On 24 February 2022, Russia launched a large-scale military invasion of Ukraine which has sparked actions from athletes, sports leagues and federations across the world and has brought about sanctions from sporting federations on Russia and Belarus whose territory was used as a launching pad for the invasion of Ukraine.
The world’s most popular sport, football is often seen as a sport that can be used to pass a message to a wider audience and its organisers, FIFA and UEFA used the platform to condemn the invasion by banning Russian national and clubs teams from their competitions “until further notice”.
The Russian men’s team was due to play in qualifying play-offs in March for the World Cup in Qatar later this year, while its women’s side had qualified for the European Championship in England, to be held in July.
In a statement, the Russian Football Federation said it “categorically disagreed” with the decision and added that it was contrary to the “spirit of sports”.
The Polish Football Association had previously insisted they would not play Russia in a World Cup playoff semi-final.
UEFA also announced that it is ending its partnership with Russian state energy giant Gazprom, which was believed to have been paying about 40 million euros ($45m) a year in a deal due to run until 2024.
Saint Petersburg, meanwhile, was stripped as host of UEFA’s Champions League final set for May 28. The game has been switched to the Stade de France in Paris.
Manchester United pulled out of £40million sponsorship deal with Russia airways, Aeroflot just Chelsea owner, Roman Abramovich is seeking to sell the club after he was sanctioned by the UK government over his ties with the Russian president, Vladimir Putin.
Abramovich is not alone as Everton have suspended all sponsorship deals with Russian companies backed by Alisher Usmanov though he was born in Uzbekistan he is a strong supporter of Putin
His business interests such as USM, MegaFon and Yota have been removed from their stadium, training ground and shirts branding.
The International Paralympic Committee (IPC) has cleared Russian and Belarusian Paralympic athletes to participate at the Beijing Paralympic Winter Games as neutrals. The committee said that athletes from the two countries would compete under the Paralympic flag and not be included in the medal table.
This action follows the recommendation of the International Olympic Committee (IOC) that sports federations and organisers should not invite or allow the participation of Russian and Belarusian athletes and officials in international competitions.
On an individual level, Ukraine’s Elina Svitolina is the first tennis player to refuse to compete against a Russian athlete – she had been due to face Russian Anastasia Potapova in Monterrey on Tuesday.
The enmity between the United States and Russia was again brought to the fore when US Formula One team Haas decided not to sport the Russian colours of its title sponsor Uralkali during the last day of pre-season testing in Barcelona. Similarly, the Russian Grand Prix, scheduled for September 25, was cancelled.

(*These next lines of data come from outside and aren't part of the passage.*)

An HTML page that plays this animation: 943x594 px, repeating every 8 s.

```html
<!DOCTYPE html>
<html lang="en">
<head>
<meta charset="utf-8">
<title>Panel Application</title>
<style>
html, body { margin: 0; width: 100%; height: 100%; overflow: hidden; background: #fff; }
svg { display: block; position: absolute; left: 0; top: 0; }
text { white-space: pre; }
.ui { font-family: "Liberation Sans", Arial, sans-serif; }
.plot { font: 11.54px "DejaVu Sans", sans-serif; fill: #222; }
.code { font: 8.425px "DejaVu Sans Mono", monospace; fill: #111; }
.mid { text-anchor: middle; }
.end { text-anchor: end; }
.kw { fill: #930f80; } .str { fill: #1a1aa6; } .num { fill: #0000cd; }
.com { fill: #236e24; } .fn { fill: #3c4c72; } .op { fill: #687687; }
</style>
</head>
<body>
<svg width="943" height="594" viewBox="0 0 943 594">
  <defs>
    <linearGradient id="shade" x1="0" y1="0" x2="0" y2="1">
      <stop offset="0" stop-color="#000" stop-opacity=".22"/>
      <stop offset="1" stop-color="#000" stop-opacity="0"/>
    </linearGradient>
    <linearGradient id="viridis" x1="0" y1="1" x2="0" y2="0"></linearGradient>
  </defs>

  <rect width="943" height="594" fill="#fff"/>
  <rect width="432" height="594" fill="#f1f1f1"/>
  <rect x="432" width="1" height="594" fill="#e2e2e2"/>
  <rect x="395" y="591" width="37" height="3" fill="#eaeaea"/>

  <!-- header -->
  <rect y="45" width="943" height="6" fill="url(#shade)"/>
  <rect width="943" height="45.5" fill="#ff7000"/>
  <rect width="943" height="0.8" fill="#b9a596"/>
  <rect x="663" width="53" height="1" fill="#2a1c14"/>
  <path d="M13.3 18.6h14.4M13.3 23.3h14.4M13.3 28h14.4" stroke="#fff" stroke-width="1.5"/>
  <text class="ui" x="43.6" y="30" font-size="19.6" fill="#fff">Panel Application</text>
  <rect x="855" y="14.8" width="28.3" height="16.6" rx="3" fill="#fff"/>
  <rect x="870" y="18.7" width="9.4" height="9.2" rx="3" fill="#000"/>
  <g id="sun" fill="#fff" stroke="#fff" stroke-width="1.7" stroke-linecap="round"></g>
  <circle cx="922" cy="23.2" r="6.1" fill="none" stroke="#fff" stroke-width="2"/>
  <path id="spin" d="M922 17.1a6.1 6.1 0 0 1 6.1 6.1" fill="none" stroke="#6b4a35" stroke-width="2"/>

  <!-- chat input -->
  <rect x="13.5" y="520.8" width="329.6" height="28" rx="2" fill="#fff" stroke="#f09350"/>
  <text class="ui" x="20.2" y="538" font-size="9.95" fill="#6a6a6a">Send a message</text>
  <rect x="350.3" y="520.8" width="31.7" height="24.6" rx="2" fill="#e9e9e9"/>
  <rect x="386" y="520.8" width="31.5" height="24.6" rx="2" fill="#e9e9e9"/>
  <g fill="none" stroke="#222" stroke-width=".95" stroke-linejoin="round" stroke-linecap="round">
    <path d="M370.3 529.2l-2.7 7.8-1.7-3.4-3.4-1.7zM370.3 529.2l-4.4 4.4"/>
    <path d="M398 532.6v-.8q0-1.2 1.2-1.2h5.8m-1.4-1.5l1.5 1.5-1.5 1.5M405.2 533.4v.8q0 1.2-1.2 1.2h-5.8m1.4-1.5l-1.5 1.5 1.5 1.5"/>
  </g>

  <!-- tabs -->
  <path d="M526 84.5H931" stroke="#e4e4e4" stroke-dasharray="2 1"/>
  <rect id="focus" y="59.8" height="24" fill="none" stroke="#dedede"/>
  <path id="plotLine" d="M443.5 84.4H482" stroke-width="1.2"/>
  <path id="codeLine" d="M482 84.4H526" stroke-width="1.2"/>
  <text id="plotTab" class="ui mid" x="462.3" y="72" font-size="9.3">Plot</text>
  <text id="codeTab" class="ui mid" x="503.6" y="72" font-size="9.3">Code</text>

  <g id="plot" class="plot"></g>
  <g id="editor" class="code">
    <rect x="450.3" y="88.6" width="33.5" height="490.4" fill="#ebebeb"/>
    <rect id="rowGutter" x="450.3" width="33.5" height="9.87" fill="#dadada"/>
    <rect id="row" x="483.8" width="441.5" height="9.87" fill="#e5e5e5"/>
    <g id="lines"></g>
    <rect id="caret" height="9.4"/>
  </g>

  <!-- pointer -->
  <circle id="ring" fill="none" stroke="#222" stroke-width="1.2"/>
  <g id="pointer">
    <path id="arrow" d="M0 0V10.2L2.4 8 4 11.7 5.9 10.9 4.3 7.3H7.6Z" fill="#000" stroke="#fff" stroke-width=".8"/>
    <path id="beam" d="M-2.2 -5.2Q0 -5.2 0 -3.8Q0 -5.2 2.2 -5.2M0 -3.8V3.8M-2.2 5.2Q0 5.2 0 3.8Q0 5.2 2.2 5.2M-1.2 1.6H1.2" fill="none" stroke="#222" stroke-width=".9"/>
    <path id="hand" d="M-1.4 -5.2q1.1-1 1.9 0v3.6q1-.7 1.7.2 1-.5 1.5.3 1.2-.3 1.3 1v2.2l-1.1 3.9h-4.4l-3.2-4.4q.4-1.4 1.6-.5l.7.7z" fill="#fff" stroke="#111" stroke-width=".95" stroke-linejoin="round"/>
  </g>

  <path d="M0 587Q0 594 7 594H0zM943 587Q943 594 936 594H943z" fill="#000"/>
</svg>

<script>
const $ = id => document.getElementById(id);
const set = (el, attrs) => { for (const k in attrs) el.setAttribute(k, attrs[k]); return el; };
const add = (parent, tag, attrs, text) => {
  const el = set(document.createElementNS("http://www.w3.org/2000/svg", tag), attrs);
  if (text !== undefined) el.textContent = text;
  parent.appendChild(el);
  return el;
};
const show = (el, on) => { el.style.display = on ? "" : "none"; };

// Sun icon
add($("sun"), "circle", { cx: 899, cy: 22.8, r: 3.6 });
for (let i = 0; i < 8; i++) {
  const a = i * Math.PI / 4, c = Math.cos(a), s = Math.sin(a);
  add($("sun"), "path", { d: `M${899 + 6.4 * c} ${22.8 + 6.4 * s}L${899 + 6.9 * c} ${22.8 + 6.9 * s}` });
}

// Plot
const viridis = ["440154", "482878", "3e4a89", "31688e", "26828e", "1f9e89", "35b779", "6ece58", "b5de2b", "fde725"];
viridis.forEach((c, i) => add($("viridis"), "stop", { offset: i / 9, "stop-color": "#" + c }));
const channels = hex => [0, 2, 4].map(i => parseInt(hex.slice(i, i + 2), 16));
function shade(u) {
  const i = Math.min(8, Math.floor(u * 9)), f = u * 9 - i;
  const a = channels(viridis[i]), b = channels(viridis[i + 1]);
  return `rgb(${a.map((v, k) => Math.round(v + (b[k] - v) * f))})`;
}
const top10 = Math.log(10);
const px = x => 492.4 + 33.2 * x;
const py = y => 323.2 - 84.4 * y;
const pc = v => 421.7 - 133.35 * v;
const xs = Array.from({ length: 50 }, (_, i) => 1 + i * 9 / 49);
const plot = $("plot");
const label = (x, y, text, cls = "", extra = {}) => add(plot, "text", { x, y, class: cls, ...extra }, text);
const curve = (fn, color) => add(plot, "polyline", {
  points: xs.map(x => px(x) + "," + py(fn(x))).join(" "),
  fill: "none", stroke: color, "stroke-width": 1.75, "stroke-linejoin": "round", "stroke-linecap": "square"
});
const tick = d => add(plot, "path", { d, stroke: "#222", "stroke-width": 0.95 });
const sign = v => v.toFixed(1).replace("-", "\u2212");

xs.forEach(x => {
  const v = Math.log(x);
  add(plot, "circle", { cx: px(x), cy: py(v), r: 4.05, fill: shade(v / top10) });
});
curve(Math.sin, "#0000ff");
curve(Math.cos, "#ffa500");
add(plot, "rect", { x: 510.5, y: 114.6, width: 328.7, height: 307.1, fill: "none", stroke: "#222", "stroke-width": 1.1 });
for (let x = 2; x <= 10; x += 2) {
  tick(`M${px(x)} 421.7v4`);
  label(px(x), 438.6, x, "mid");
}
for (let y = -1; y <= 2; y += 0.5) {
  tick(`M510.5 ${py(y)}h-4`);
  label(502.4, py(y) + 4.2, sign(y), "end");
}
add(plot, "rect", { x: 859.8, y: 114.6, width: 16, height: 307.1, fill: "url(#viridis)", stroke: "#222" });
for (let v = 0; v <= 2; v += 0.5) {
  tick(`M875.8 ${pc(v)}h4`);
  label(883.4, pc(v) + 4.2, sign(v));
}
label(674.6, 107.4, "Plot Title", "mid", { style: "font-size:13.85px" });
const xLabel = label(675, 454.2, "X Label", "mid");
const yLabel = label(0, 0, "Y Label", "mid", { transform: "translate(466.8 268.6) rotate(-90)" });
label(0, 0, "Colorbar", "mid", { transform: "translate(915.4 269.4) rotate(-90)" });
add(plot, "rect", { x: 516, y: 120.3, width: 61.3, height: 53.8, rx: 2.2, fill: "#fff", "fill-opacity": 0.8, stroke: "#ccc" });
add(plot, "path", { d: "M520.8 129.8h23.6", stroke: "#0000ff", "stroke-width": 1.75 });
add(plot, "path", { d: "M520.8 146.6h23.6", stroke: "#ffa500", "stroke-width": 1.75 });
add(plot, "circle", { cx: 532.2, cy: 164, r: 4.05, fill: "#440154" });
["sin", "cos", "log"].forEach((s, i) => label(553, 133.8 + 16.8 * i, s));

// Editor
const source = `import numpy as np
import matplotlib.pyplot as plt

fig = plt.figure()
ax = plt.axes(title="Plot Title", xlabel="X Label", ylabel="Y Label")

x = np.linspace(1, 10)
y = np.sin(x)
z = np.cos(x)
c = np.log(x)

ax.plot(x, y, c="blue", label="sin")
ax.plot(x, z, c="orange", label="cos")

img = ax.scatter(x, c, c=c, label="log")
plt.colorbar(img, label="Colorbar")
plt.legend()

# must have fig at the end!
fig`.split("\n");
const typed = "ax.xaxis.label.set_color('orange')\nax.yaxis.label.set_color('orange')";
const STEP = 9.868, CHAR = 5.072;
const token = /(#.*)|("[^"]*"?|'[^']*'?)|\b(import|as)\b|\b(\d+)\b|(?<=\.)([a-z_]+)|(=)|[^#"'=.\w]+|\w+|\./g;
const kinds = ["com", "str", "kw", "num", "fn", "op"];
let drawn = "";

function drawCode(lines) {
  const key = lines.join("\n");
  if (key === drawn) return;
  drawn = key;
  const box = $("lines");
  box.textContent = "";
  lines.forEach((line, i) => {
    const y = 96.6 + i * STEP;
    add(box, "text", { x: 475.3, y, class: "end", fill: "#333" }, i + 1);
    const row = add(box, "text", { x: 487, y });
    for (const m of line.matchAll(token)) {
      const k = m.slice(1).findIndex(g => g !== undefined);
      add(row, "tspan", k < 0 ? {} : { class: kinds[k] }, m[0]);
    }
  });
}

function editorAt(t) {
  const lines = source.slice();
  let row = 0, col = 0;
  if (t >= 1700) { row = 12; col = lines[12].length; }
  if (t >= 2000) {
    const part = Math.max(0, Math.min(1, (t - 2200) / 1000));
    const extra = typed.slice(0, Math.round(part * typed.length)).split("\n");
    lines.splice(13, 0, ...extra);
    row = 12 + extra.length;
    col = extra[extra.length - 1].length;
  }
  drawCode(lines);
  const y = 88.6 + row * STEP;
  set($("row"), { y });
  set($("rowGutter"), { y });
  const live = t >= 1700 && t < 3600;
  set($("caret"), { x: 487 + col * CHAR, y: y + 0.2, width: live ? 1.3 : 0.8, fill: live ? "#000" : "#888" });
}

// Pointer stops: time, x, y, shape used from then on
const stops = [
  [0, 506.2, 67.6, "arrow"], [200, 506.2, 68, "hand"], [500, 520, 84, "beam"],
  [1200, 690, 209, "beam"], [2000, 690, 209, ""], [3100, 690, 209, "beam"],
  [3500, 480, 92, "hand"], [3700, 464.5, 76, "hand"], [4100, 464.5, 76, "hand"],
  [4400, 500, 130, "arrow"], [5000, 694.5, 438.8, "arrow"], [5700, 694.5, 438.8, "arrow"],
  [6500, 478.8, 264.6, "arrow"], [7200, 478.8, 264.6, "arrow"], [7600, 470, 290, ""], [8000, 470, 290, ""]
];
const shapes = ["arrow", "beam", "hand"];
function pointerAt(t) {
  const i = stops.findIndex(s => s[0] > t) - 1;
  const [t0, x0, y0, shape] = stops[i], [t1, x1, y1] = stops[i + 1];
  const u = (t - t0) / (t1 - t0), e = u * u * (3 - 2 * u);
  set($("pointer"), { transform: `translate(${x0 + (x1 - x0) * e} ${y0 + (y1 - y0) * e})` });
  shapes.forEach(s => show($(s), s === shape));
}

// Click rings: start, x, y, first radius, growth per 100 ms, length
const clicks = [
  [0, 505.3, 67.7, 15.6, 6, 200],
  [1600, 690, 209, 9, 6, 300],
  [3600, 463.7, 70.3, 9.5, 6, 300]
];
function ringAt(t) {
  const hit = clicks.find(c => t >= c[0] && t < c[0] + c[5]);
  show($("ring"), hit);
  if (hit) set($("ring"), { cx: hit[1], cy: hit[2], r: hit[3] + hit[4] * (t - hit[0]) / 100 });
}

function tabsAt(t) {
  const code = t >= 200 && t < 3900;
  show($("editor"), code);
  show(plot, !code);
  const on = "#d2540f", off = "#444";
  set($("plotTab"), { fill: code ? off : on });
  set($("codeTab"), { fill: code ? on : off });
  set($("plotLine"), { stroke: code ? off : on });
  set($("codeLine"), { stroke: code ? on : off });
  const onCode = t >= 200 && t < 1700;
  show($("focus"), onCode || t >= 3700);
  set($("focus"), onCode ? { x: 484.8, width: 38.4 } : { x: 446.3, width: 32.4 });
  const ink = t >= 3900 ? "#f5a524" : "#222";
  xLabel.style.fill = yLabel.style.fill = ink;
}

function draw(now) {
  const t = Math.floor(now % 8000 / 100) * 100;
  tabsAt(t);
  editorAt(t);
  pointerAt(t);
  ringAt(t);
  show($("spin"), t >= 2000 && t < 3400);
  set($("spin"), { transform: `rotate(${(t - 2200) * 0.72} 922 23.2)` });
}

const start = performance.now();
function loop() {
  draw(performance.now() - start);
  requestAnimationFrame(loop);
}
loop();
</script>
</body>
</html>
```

The International Ice Hockey Federation (IIHF) suspended all Russian and Belarusian national teams and clubs from its competitions until further notice. It also stripped Russia of the hosting rights for the 2023 junior world championships.

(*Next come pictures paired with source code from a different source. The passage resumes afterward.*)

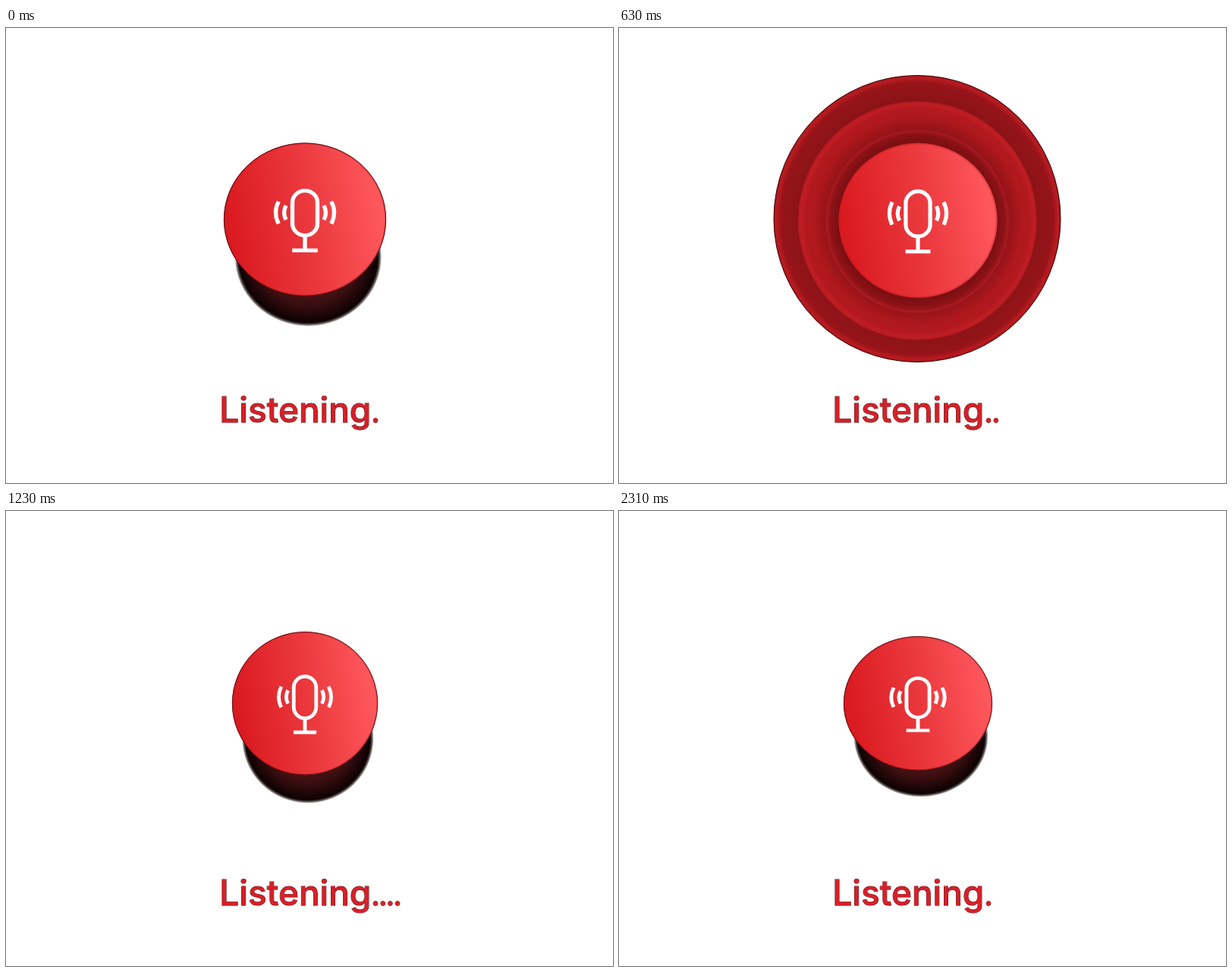
Animation of 800x600 px, one loop 2.34 s. Source, as an HTML page:

```html
<!DOCTYPE html>
<html lang="en">
<head>
<meta charset="utf-8">
<title>Listening</title>
<style>
  html, body { margin: 0; width: 100%; height: 100%; overflow: hidden; background: #fff; }
  svg { display: block; width: 800px; height: 600px; }
  text { font: 500 46px Inter, sans-serif; }
  .label { fill: #d81f27; stroke: #4a070b; stroke-width: .9; paint-order: stroke; }
  .icon { fill: none; stroke: #fff; stroke-width: 5; }
</style>
</head>
<body>
<svg viewBox="0 0 800 600">
  <defs>
    <linearGradient id="face" x1="0" y1=".58" x2="1" y2=".42">
      <stop offset=".04" stop-color="#da1b21"/>
      <stop offset=".5" stop-color="#ea373c"/>
      <stop offset="1" stop-color="#ff5a5f"/>
    </linearGradient>
    <radialGradient id="drop">
      <stop offset=".4" stop-color="#541618"/>
      <stop offset=".7" stop-color="#3a0e10"/>
      <stop offset=".95" stop-color="#0d0202"/>
      <stop offset=".97" stop-color="#0d0202" stop-opacity=".8"/>
      <stop offset="1" stop-color="#0d0202" stop-opacity=".25"/>
    </radialGradient>
    <radialGradient id="outer">
      <stop offset=".8" stop-color="#9a1419"/>
      <stop offset=".95" stop-color="#a9171c"/>
      <stop offset=".98" stop-color="#ce1e25"/>
      <stop offset="1" stop-color="#bf1b21"/>
    </radialGradient>
    <radialGradient id="middle">
      <stop offset=".75" stop-color="#bd1a20"/>
      <stop offset=".94" stop-color="#c91c22"/>
      <stop offset=".98" stop-color="#d82129"/>
      <stop offset="1" stop-color="#c01b21"/>
    </radialGradient>
    <radialGradient id="inner">
      <stop offset=".85" stop-color="#b0181d"/>
      <stop offset=".94" stop-color="#ba1a1f"/>
      <stop offset=".98" stop-color="#da222a"/>
      <stop offset="1" stop-color="#b5191e"/>
    </radialGradient>
    <radialGradient id="shade">
      <stop offset=".76" stop-color="#300" stop-opacity=".3"/>
      <stop offset="1" stop-color="#300" stop-opacity="0"/>
    </radialGradient>
    <mask id="cut" maskUnits="userSpaceOnUse" x="0" y="0" width="800" height="600">
      <rect width="800" height="600" fill="#fff"/>
      <circle id="hole" cx="393" cy="254" fill="none" stroke="#000"/>
    </mask>
  </defs>
  <rect width="800" height="600" fill="#fff"/>
  <g class="press"><circle cx="4" cy="49" r="90" fill="url(#drop)"/></g>
  <g id="rings" mask="url(#cut)">
    <circle class="ring" cx="393" cy="251.5" fill="url(#outer)" stroke="#3b0507"/>
    <circle class="ring" cx="393.3" cy="254" fill="url(#middle)"/>
    <circle class="ring" cx="393.2" cy="255" fill="url(#inner)"/>
    <circle id="halo" cx="394" cy="253" r="138" fill="url(#shade)"/>
    <circle id="dim" cx="393" cy="251.5"/>
    <g id="glint">
      <circle cx="393.2" cy="255" r="119" fill="#1c0305" opacity=".55"/>
      <path d="M281 222A118 118 0 0 1 494 196A104 104 0 0 0 300 206Q288 211 281 222Z" fill="#a39a9a"/>
      <path d="M295 272Q299 292 310 308" fill="none" stroke="#fff" stroke-width="2"/>
    </g>
  </g>
  <g class="press">
    <circle r="100" fill="url(#face)"/>
    <circle r="99" fill="none" stroke="#b8161c" stroke-width="2" opacity=".3"/>
    <circle id="edge" r="99.7" fill="none" stroke="#3b0507" stroke-width=".8"/>
    <g class="icon">
      <rect x="-15.4" y="-37.6" width="30.8" height="58.4" rx="15.4"/>
      <path d="M0 20.8V40.3M-15.7 40.3H15.7"/>
      <path d="M-32.5 -23.5Q-39.5 -9 -32.5 5.5M-23.3 -18.3Q-28 -9 -23.3 .3"/>
      <path d="M32.5 -23.5Q39.5 -9 32.5 5.5M23.3 -18.3Q28 -9 23.3 .3"/>
    </g>
  </g>
  <g class="label">
    <text x="281.3" y="519.5">Listening</text>
    <circle class="dot" cx="487" cy="517.5" r="2.9"/>
    <circle class="dot" cx="496.8" cy="517.5" r="2.9"/>
    <circle class="dot" cx="506.4" cy="517.5" r="2.9"/>
    <circle class="dot" cx="516" cy="517.5" r="2.9"/>
  </g>
</svg>
<script>
  const LOOP = 2340, STEP = 30;
  const $ = id => document.getElementById(id);
  const all = name => [...document.querySelectorAll('.' + name)];
  const clamp = v => Math.max(0, Math.min(1, v));

  const widthKeys = [[0, 107], [200, 108], [390, 107], [630, 104.5], [870, 100],
    [1230, 96], [1620, 93.4], [1950, 94], [2310, 98]];
  const heightKeys = [[0, 101], [200, 103], [390, 103.5], [630, 102], [870, 99.5],
    [1230, 94.5], [1680, 90.8], [1950, 89], [2310, 88.5]];
  const ringSizes = [189, 157.5, 122];
  const dotCounts = [1, 2, 3, 4, 3, 2, 1];

  const press = all('press'), rings = all('ring'), dots = all('dot');

  // Smooth curve through [time, value] keys
  function curve(keys, t) {
    const last = keys.length - 1;
    let i = 0;
    while (i < last - 1 && t > keys[i + 1][0]) i++;
    const slope = k => {
      const a = keys[Math.max(0, k - 1)], b = keys[Math.min(last, k + 1)];
      return (b[1] - a[1]) / (b[0] - a[0]);
    };
    const [t0, v0] = keys[i], [t1, v1] = keys[i + 1];
    const d = t1 - t0, u = clamp((t - t0) / d), w = 1 - u;
    return v0 * w * w * (1 + 2 * u) + v1 * u * u * (3 - 2 * u)
      + d * u * w * (slope(i) * w - slope(i + 1) * u);
  }

  function draw(t) {
    const rx = curve(widthKeys, t), ry = curve(heightKeys, t);
    const cy = 252.5 + 1.2 * clamp(t / 500);
    const move = `translate(394 ${cy}) scale(${rx / 100} ${ry / 100})`;
    press.forEach(g => g.setAttribute('transform', move));

    const grow = clamp((t - 30) / 540);
    const radius = size => 100 + (size - 100) * grow;
    const ringsOn = t >= 60 && t < 930;
    $('rings').style.display = ringsOn ? '' : 'none';
    rings.forEach((c, i) => c.setAttribute('r', radius(ringSizes[i])));
    $('halo').setAttribute('r', Math.min(138, radius(ringSizes[0])));
    $('dim').setAttribute('r', radius(ringSizes[0]));
    $('dim').setAttribute('opacity', clamp((t - 570) / 540));
    $('edge').style.display = ringsOn && t < 840 ? 'none' : '';

    // The fading rings break open from a thin gap outward
    const gap = t > 840 ? 7.5 * ((t - 840) / 30) ** 2 : 0;
    $('hole').setAttribute('r', 122 + gap / 2);
    $('hole').setAttribute('stroke-width', gap);
    $('glint').style.display = gap ? '' : 'none';

    const count = dotCounts[Math.min(6, Math.floor(t / 330))];
    dots.forEach((c, i) => c.style.display = i < count ? '' : 'none');
  }

  function tick() {
    const t = performance.now() % LOOP;
    draw(t < 60 ? 0 : Math.floor(t / STEP) * STEP);
    requestAnimationFrame(tick);
  }
  tick();
</script>
</body>
</html>
```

The International Judo Federation (IJF) suspended Russian President Vladimir Putin as its honourary president.
Putin, an accomplished judoka who was awarded an eighth dan in 2014 – one of the highest levels in the sport – had held the post since 2008.
The IJF also said it cancelled the 2022 Gran Slam in the Russian city of Kazan, planned to be held from May 20 to 22.
Ukrainian fencers withdrew from the world championships in Cairo to avoid a match with Russia.
The male Ukrainian team, dressed in the yellow and blue of their national flag, downed their swords and picked up signs to protest. “Stop Russia! Stop the war!” the signs read in English. “Save Ukraine! Save Europe.”
Rugby’s world governing body banned Russia and Belarus from all international rugby “until further notice”. Russia’s membership in World Rugby was also suspended indefinitely, meaning its slim hopes of qualifying for next year’s World Cup in France are over.
The Badminton World Federation (BWF) cancelled all sanctioned tournaments in Russia and Belarus, banning them from hosting future tournaments “until further notice” and ordering their flags and anthems banned from all BWF tournaments.
World Taekwondo said they were stripping Putin of an honourary black belt, as Russia’s attack on Ukraine goes against the sport’s motto: “Peace is more precious than triumph”.
The body also said no Russian or Belarusian national flags or anthems would be displayed and played at events, nor will any future events be organised in the two countries.
Swimming’s global governing body FINA called off the World Junior Swimming Championships that were to take place in Kazan (23 to 28 August).
FINA also withdrew the order it awarded Putin in 2014.
The International Equestrian Federation (FEI) executive board called for all international events to be removed from Russia and Belarus.
The World Curling Federation began the process of removing the Russian Federation’s entries from the World Championships.